The Detroit Institute of Arts has announced that it has raised enough to satisfy its $100 million commitment to the "grand bargain" struck as part of the city's bankruptcy settlement.
Under the agreement, DIA pledged to make payments of $5 million a year for twenty years, augmenting the $366 million pledged by twelve private foundations and $350 million from the state of Michigan to help cover the bankrupt city's pension obligations. However, the museum was able to negotiate accelerated payment schedules from many donors that will enable it to exceed its annual commitment of $5 million in the first five years, earning it a 6.75 percent "present value" discount on those payments. While pledges to the museum's share of the grand bargain currently total roughly $90 million, DIA board chair Eugene A. Gargaro, Jr. told the Detroit Free Press that the present value of the funds the museum has raised — the funds themselves plus their interest-earning potential over time — equals $100 million. The state similarly contributed $195 million upfront to the grand bargain, the equivalent, after interest, of $350 million over twenty years.
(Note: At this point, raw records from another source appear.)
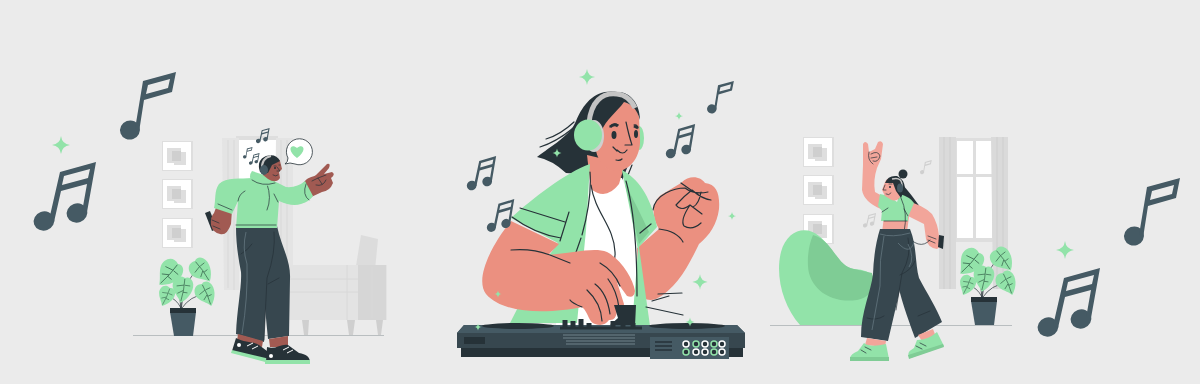
<!DOCTYPE html>
<html lang="en">
<head>
<meta charset="utf-8">
<title>Music banner</title>
<style>
:root{--bg:#ebebeb;--wall:#dedede;--shade:#cfcfcf;--white:#fff;--green:#92e3a9;--leaf:#7fcc95;--ink:#263238;--slate:#455a64;--denim:#37474f;--skin:#eb9080;--pink:#f2a59a;--brown:#a15a52}
html,body{margin:0;height:100%;overflow:hidden;background:var(--bg)}
svg{display:block;width:1200px;height:384px}
.wall{fill:var(--wall)}.shade{fill:var(--shade)}.white{fill:var(--white)}.green{fill:var(--green)}.leaf{fill:var(--leaf)}
.ink{fill:var(--ink)}.slate{fill:var(--slate)}.denim{fill:var(--denim)}.skin{fill:var(--skin)}.pink{fill:var(--pink)}.brown{fill:var(--brown)}
.line{fill:none;stroke:var(--ink);stroke-width:1.2;stroke-linecap:round;stroke-linejoin:round}
.thin{stroke-width:.7}
.seam{fill:none;stroke:#64777f;stroke-width:.8}
.pale{fill:none;stroke:#d8d8d8;stroke-width:1}
.floor{stroke:#b9bec0;stroke-width:1}
</style>
</head>
<body>
<svg viewBox="0 0 1200 384" role="img" aria-label="A DJ at a mixer between two people dancing to music">
<defs>
  <g id="note-single">
    <ellipse cx="10" cy="58" rx="10" ry="9.5" transform="rotate(-20 10 58)"/>
    <path fill-rule="evenodd" d="M15 57 23 9 56 0 52 20 24 28 19 60ZM28 13 26 22 48 16 50 7Z"/>
  </g>
  <g id="note-double">
    <ellipse cx="10" cy="59" rx="10.5" ry="9.5" transform="rotate(-20 10 59)"/>
    <ellipse cx="43" cy="51" rx="10.5" ry="9.5" transform="rotate(-20 43 51)"/>
    <path fill-rule="evenodd" d="M15 58 26 10 62 0 53 50 48 50 53 22 27 29 20 60ZM30 14 28 23 54 16 56 7Z"/>
  </g>
  <path id="spark" d="M0-9Q1-1 9 0Q1 1 0 9Q-1 1-9 0Q-1-1 0-9Z"/>
  <g id="frame">
    <rect width="31" height="30" class="wall"/><rect x="1" y="1" width="28" height="28" class="white"/>
    <rect x="5" y="7" width="14" height="15" class="wall"/><rect x="12" y="11" width="12" height="13" class="wall"/><rect x="10" y="10" width="9" height="10" class="shade"/>
  </g>
  <g id="leaf-shape">
    <path class="green" d="M0 0C-10-4-14 6-12 12C-10 18-4 22-1 28C8 22 13 10 9 3C7-1 3-2 0 0Z"/>
    <path d="M0 1Q1 14-1 26M0 8-8 10M0 14-6 18M1 8 7 8M0 16 5 16" fill="none" stroke="#2f5a45" stroke-width=".7"/>
  </g>
  <g id="plant">
    <path class="line thin" d="M21 52Q20 30 12 17M21 52Q23 28 36 12M21 50Q16 40 7 38M22 50Q30 38 45 36M21 50 22 34"/>
    <use href="#leaf-shape" transform="translate(18 6) rotate(40)"/>
    <use href="#leaf-shape" transform="translate(35 3) rotate(-38) scale(.9)"/>
    <use href="#leaf-shape" transform="translate(10 30) rotate(22) scale(.7)"/>
    <use href="#leaf-shape" transform="translate(42 26) rotate(-25) scale(.85)"/>
    <use href="#leaf-shape" transform="translate(25 20) rotate(8) scale(.9)"/>
    <path class="slate" d="M10 54H36L33 78H14Z"/><path class="ink" d="M10 50H36V55H10Z"/>
  </g>
</defs>

<g id="left-room">
  <path class="white" d="M238 137H276V195H238Z"/><path class="wall" d="M236 136H278V140H236Z"/>
  <path fill="#e4e4e4" d="M222 138H239V290H224ZM276 138H293V290H274Z"/>
  <path class="pale" d="M228 140V288M234 140V290M281 140V288M287 140V290"/>
  <use href="#frame" x="162" y="141"/><use href="#frame" x="162" y="179"/><use href="#frame" x="162" y="218"/>
  <path class="floor" d="M133 335.500H384"/>
  <path fill="#dcdcdc" d="M361 235 378 239 375 270 356 266Z"/>
  <path fill="#e3e3e3" d="M288 265H387V320H288Z"/><path fill="#d6d6d6" d="M358 265H386V320H358Z"/>
  <path class="pale" d="M288 279H358M290 292H358M347 265V320M372 267V318"/>
  <path class="shade" d="M302 320H309L308 335H304ZM347 320H355L353 335H349ZM376 320H383L381 335H378Z"/>
  <use href="#plant" x="160" y="258"/>
</g>

<g id="dancing-man">
  <g class="trousers">
    <path class="denim" d="M262 226H277C281 246 291 260 290 279L289 336 268 339 262 276Z"/>
    <path class="denim" d="M236 227H274C275 245 272 260 267 280L264 342 236 334C237 308 242 286 241 272C238 257 236 242 236 227Z"/>
    <path class="line thin" d="M274 232Q276 252 267 278L264 340M241 254Q248 250 252 244M268 284 279 278"/>
    <path class="seam" d="M246 232Q242 248 247 264Q248 297 242 334"/>
  </g>
  <path class="brown" d="M238 334 263 341 262 347 237 341ZM269 339 288 336V347H270Z"/>
  <path class="ink" d="M236 338C244 343 253 341 259 345L275 357 268 361 232 351Z"/><path class="green" d="M232 350 270 359 269 363 231 353Z"/>
  <path class="ink" d="M267 347C275 350 282 343 288 345L299 353C306 354 310 357 310 362L266 362Z"/><path class="green" d="M265 360H310V364H265Z"/>
  <path d="M247 346 253 343M252 349 258 346M283 350 289 347M287 353 293 350" stroke="#fff" stroke-width="1"/><circle class="white" cx="239" cy="345" r="2"/><circle class="white" cx="271" cy="356" r="2"/>
  <path class="ink" d="M205 213 210 211 217 229 212 231Z"/>
  <path class="brown" d="M217 205 232 210 231 224Q227 236 220 234Q213 233 211 225Q210 217 214 213Z"/>
  <path class="line thin" d="M212 220 219 223M213 226 220 229"/>
  <path class="brown" d="M303 184C307 176 312 178 316 175L327 164Q331 163 329 168L324 174 332 172Q336 174 331 178L333 183Q330 191 322 192L309 198Z"/>
  <path class="line thin" d="M312 181 318 178 322 184M318 178 326 175M316 185Q323 187 326 180"/>
  <path class="green" d="M252 178C241 179 226 177 219 184C214 191 216 200 214 208L232 214 238 201 236 228H277L279 201Q292 207 301 204Q310 201 313 196L305 181Q297 188 286 187L274 181Z"/>
  <path class="line thin" d="M238 201Q239 194 245 191M278 202 274 194M236 225H276M267 184Q272 198 267 210M306 184Q302 195 309 200M218 204 232 210"/>
  <path class="green" d="M252 171Q248 176 252 184Q264 188 276 184L273 178Z"/><path class="line thin" d="M252 180Q262 187 275 183"/>
  <path class="brown" d="M264 163C266 155 278 156 280 161L282 169 279 172 280 178Q276 184 268 179L263 175Z"/>
  <path class="ink" d="M260 172Q256 160 266 156Q276 153 280 161L272 165 268 173Z"/>
  <path d="M262 170Q261 158 271 156" fill="none" stroke="#c7c7c7" stroke-width="2"/><ellipse class="slate" cx="264" cy="170" rx="4" ry="5"/>
  <path class="line thin" d="M274 166 276 166M279 165 280 165M277 167 280 171 277 171M273 175Q276 177 278 175"/>
  <circle class="ink" cx="275" cy="168" r="1"/>
  <path class="white" stroke="#263238" stroke-width=".8" d="M288 158A13 13 0 1 1 295 164Q290 162 285 164Q288 162 288 158Z"/>
  <path class="green" d="M297 158C286 150 291 143 297 148C303 143 308 150 297 158Z"/>
</g>

<g id="dj">
  <g class="hair-back">
    <path class="ink" d="M617 92C595 89 584 103 576 121C570 136 551 146 537 157Q552 160 566 173Q579 174 596 171L622 181 634 150Z"/>
    <path class="line" d="M574 122Q560 135 546 139M572 129Q556 142 540 147M632 165 626 180"/>
  </g>
  <ellipse cx="639" cy="138" rx="5" ry="12" class="green"/><ellipse cx="636" cy="138" rx="4" ry="12" class="shade"/>
  <path class="white" d="M588 174 622 178 642 230 640 325H556L568 210Z"/>
  <path class="skin" d="M587 155 625 164 619 184Q606 201 591 189Z"/>
  <path class="skin" d="M603 104C615 96 636 102 639 117L640 139C641 156 630 172 615 171C604 170 596 159 595 144Z"/>
  <path class="ink" d="M616 92C631 91 640 105 640 120Q636 105 624 102C617 112 606 119 601 132L595 132C593 110 602 93 616 92Z"/>
  <path d="M589 123C591 102 602 92 617 94Q629 95 635 108" fill="none" stroke="#c4c4c4" stroke-width="5"/>
  <ellipse cx="594" cy="136" rx="10" ry="16" class="shade"/><ellipse cx="588" cy="135" rx="14" ry="15.500" class="green"/>
  <g class="face">
    <path class="line" stroke-width="3" d="M610 127Q614 122 618 125M634 125Q637 124 638 128M626 122Q629 136 632 145L625 145M617 150Q623 156 627 150"/>
    <path d="M610 127Q614 123 618 126M634 126 638 128" fill="none" stroke="#263238" stroke-width="3"/>
    <ellipse class="ink" cx="614" cy="135" rx="2.500" ry="4"/><ellipse class="ink" cx="636" cy="134" rx="2" ry="4"/>
    <path class="line" d="M613 147 617 151M616 160Q620 161 622 159"/>
  </g>
  <path class="skin" d="M637 248 659 229C651 216 652 202 661 195L681 183C690 174 701 177 705 183C717 184 720 195 719 209C717 224 710 235 699 244C688 267 676 289 656 299Q644 303 639 291Z"/>
  <path class="line" d="M659 229Q677 231 683 242M653 210C655 194 675 188 685 188Q694 195 708 192M681 183 691 190M676 205Q684 196 692 190Q702 199 711 200M676 205Q681 212 690 205L702 214M690 205Q680 220 684 226Q692 231 701 223M701 192Q699 204 693 207"/>
  <path class="green" d="M622 170C642 181 652 202 657 227L639 247 650 326H632L638 250Z"/>
  <path class="leaf" d="M625 184Q636 204 649 232L639 244Z"/>
  <path class="line" d="M626 181Q637 220 637 296M651 224 640 233"/>
  <path class="green" d="M590 164C565 173 533 198 511 218L558 243 533 278 510 323H577L586 230Z"/>
  <path class="line" d="M590 172Q592 199 582 235M512 217Q535 234 561 238M520 208 565 222M560 241 569 212M581 238 574 258"/>
  <path class="line" d="M591 185C595 213 614 226 615 252Q616 266 605 278"/>
  <path class="skin" d="M511 221 559 244 548 255C574 253 594 247 607 252C622 260 633 279 635 291Q634 299 627 296L617 282 624 304Q623 314 617 311Q616 321 609 320Q604 327 595 324C588 322 589 313 582 307C554 313 505 316 486 294C474 278 493 243 511 221Z"/>
  <path class="line" d="M511 250Q531 248 550 255L570 263M582 307Q572 303 570 300M595 284Q607 293 610 314M587 290Q601 303 602 321M608 279Q617 291 619 308M600 263Q614 271 620 286"/>
  <path class="ink" d="M614 305H636L635 326H609L618 318Z"/>
  <path class="line" d="M652 301 669 296M658 294 682 293M646 307 683 315"/>
  <g class="mixer">
    <path class="ink" d="M461 346H743V357H461Z"/>
    <path class="denim" d="M464 325H737L745 333V348H457V333Z"/>
    <path class="slate" d="M464 325H737L745 333H457Z"/>
    <ellipse class="ink" cx="518" cy="326" rx="36" ry="3"/><ellipse class="ink" cx="687" cy="326" rx="38" ry="3"/>
    <path d="M565 320V328M573 321V328M581 319V328M589 323V329M613 321V329M623 320V329M633 323V329" stroke="#263238" stroke-width="5"/>
    <path d="M560 328H642" stroke="#263238" stroke-width="3"/>
    <path class="ink" d="M464 337H478V344H464ZM481 337H485V344H481Z"/><path class="ink" d="M469 337H484V344H469Z"/>
    <path d="M563 335H635M563 338H635M566 341H635M566 344H635" stroke="#71838b" stroke-width="1"/>
    <rect class="slate" x="650" y="337" width="79" height="22"/>
    <path d="M655 342H672M655 346H672M655 350H672" stroke="#263238" stroke-width="1.500"/>
    <g fill="#263238" stroke-width="1.500" stroke="#fff"><circle cx="686" cy="344" r="3"/><circle cx="696" cy="344" r="3" stroke="#92e3a9"/><circle cx="705" cy="344" r="3"/><circle cx="714" cy="344" r="3" stroke="#92e3a9"/><circle cx="722" cy="344" r="3"/><circle cx="686" cy="352" r="3" stroke="#92e3a9"/><circle cx="696" cy="352" r="3"/><circle cx="705" cy="352" r="3"/><circle cx="714" cy="352" r="3" stroke="#92e3a9"/><circle cx="722" cy="352" r="3"/></g>
  </g>
</g>

<g id="right-room">
  <use href="#frame" x="803" y="137"/><use href="#frame" x="803" y="175"/><use href="#frame" x="803" y="214"/>
  <rect class="wall" x="953" y="138" width="43" height="104"/>
  <path class="white" d="M957 141H973V174H957ZM976 141H992V174H976ZM957 177H973V238H957ZM976 177H992V238H976Z"/>
  <path fill="#dadada" d="M939 137H956V289H939ZM991 137H1008V289H993Z"/>
  <path d="M944 137V289M950 137V289M997 137V289M1003 137V289" stroke="#cecece"/>
  <path class="floor" d="M770 325.500H1012"/>
  <path class="green" d="M800 325C783 306 775 276 781 252C787 230 806 225 819 236C834 248 839 267 854 269Q869 269 875 279L876 325Z"/>
  <path class="leaf" d="M813 235C834 241 836 266 854 269L872 273Q877 296 857 300C830 304 809 288 808 266Q807 249 813 235Z"/>
  <use href="#plant" x="961" y="247"/>
</g>

<g id="dancing-woman">
  <path class="ink" d="M899 181Q911 193 924 213L910 216Q901 206 896 194Z"/>
  <path class="pink" d="M863 165 863 144Q865 140 868 144L869 152 875 149 878 142Q882 140 883 144L881 159 877 168Q873 180 875 192L884 197 881 209Q864 202 862 190Z"/>
  <path class="line thin" d="M869 152Q867 160 873 164M871 154Q878 150 880 156Q878 163 873 161M871 158 877 157"/>
  <path class="pink" d="M884 217H909L907 232H882Z"/>
  <path class="pink" d="M907 201Q923 205 932 214Q938 224 939 236Q944 246 937 249Q928 248 926 239L924 224 906 215Z"/>
  <path class="ink" d="M939 235 944 236 943 249 938 247Z"/><path class="line thin" d="M928 240 935 243M928 236 936 239"/>
  <path class="green" d="M880 194 889 196 897 202 900 194Q910 197 914 203L908 217V221H881L882 211 878 206Z"/>
  <path class="line thin" d="M882 212 888 208M908 216 904 209M884 221H907M901 198Q908 213 904 232Q919 252 930 240"/>
  <path class="denim" d="M898 229H910C917 246 915 264 919 278C927 293 937 309 942 322L915 338C907 316 900 297 897 279Z"/>
  <path class="denim" d="M880 229H908C914 249 902 266 901 285Q895 311 888 341L861 337C861 311 871 292 873 274Q874 248 880 229Z"/>
  <path class="line thin" d="M908 238Q912 255 902 273L896 310M900 275Q912 270 915 261M867 318Q876 321 884 316M918 316 930 311"/>
  <path class="seam" d="M880 234Q892 238 910 233M884 236Q879 260 880 286L872 330M908 244Q915 258 909 267M898 243Q910 256 914 242"/>
  <path class="pink" d="M867 338 886 341 885 347 865 345ZM918 335 933 329 936 337 922 341Z"/>
  <path class="green" d="M864 343Q870 348 886 344L889 359H850Q850 354 858 351Z"/><path class="leaf" d="M850 357H889V361H850Z"/>
  <path class="green" d="M917 340Q928 340 937 332L944 346 910 358Q905 353 914 348Z"/><path class="leaf" d="M908 355 943 344 944 347 909 359Z"/>
  <path class="line thin" d="M861 350 866 353M865 347 871 350M916 346 922 349M920 343 926 346"/>
  <path class="pink" d="M885 182Q887 177 895 178L901 187 900 197Q896 203 890 199L885 196 882 190Z"/>
  <circle class="ink" cx="903" cy="174" r="4.500"/>
  <path class="ink" d="M885 183Q888 175 897 176Q904 179 905 188L901 198 896 191 893 183Z"/>
  <path d="M892 179Q903 176 902 188" fill="none" stroke="#c7c7c7" stroke-width="1.500"/><ellipse class="slate" cx="900" cy="188" rx="3" ry="4.500"/>
  <circle class="ink" cx="890" cy="187" r="1"/><path class="line thin" d="M885 185 883 190 886 190M886 194Q889 196 891 193M889 184 892 184"/>
</g>

<g id="notes" class="slate">
  <use href="#note-single" x="120" y="72"/><use href="#note-double" x="34" y="162"/>
  <use href="#note-single" x="1124" y="178"/><use href="#note-double" x="1038" y="268"/>
  <use href="#note-double" transform="translate(467 156) scale(.47 .5)"/><use href="#note-double" transform="translate(487 199) scale(.44 .48)"/>
  <use href="#note-double" transform="translate(666 124) scale(.47 .5)"/><use href="#note-single" transform="translate(707 81) scale(.48)"/>
  <use href="#note-double" transform="translate(256 128) scale(.22)"/><use href="#note-double" transform="translate(249 153) scale(.17)"/><use href="#note-single" transform="translate(243 147) scale(.17)"/>
</g>
<g id="faint-notes" class="shade">
  <use href="#note-single" transform="translate(920 160) scale(.21)"/><use href="#note-double" transform="translate(863 213) scale(.21)"/>
</g>
<g id="sparkles" class="green">
  <use href="#spark" x="61" y="145"/><use href="#spark" x="1065" y="250"/><use href="#spark" transform="translate(587 77) scale(.9)"/>
  <use href="#spark" transform="translate(700 282) scale(.85)"/><use href="#spark" transform="translate(679 116) scale(.45)"/><use href="#spark" transform="translate(732 216) scale(.45)"/>
  <use href="#spark" transform="translate(557 153) scale(.5)"/><use href="#spark" transform="translate(498 294) scale(.4)"/><use href="#spark" transform="translate(690 322) scale(.5)"/><use href="#spark" transform="translate(478 327) scale(.4)"/>
</g>
</svg>
</body>
</html>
Announced less than a year ago, DIA's commitment to raise $100 million toward the deal was greeted by supporting pledges of $10 million from the Ford Motor Company Fund, $6 million from the Chrysler Group, and $5 million each from General Motors and the GM Foundation, among other donations. Immediately after the closing of the deal in December, the museum made its first payment of $5 million to the Foundation for Detroit's Future, which is administered by the Community Foundation for Southeast Michigan. Looking ahead, the museum will focus on raising roughly $275 million in new endowment funds over the next eight years to ensure its long-term viability.
"We're thrilled that our generous donors have helped us reach our goal so quickly," Gargaro said in a statement. "Not only have many longtime donors come through for us, but many new donors, including those from outside Michigan, have also given generously. We want to thank everyone who helped us fulfill this commitment that will benefit Detroit’s pensioners and safeguard the museum’s collection for generations to come."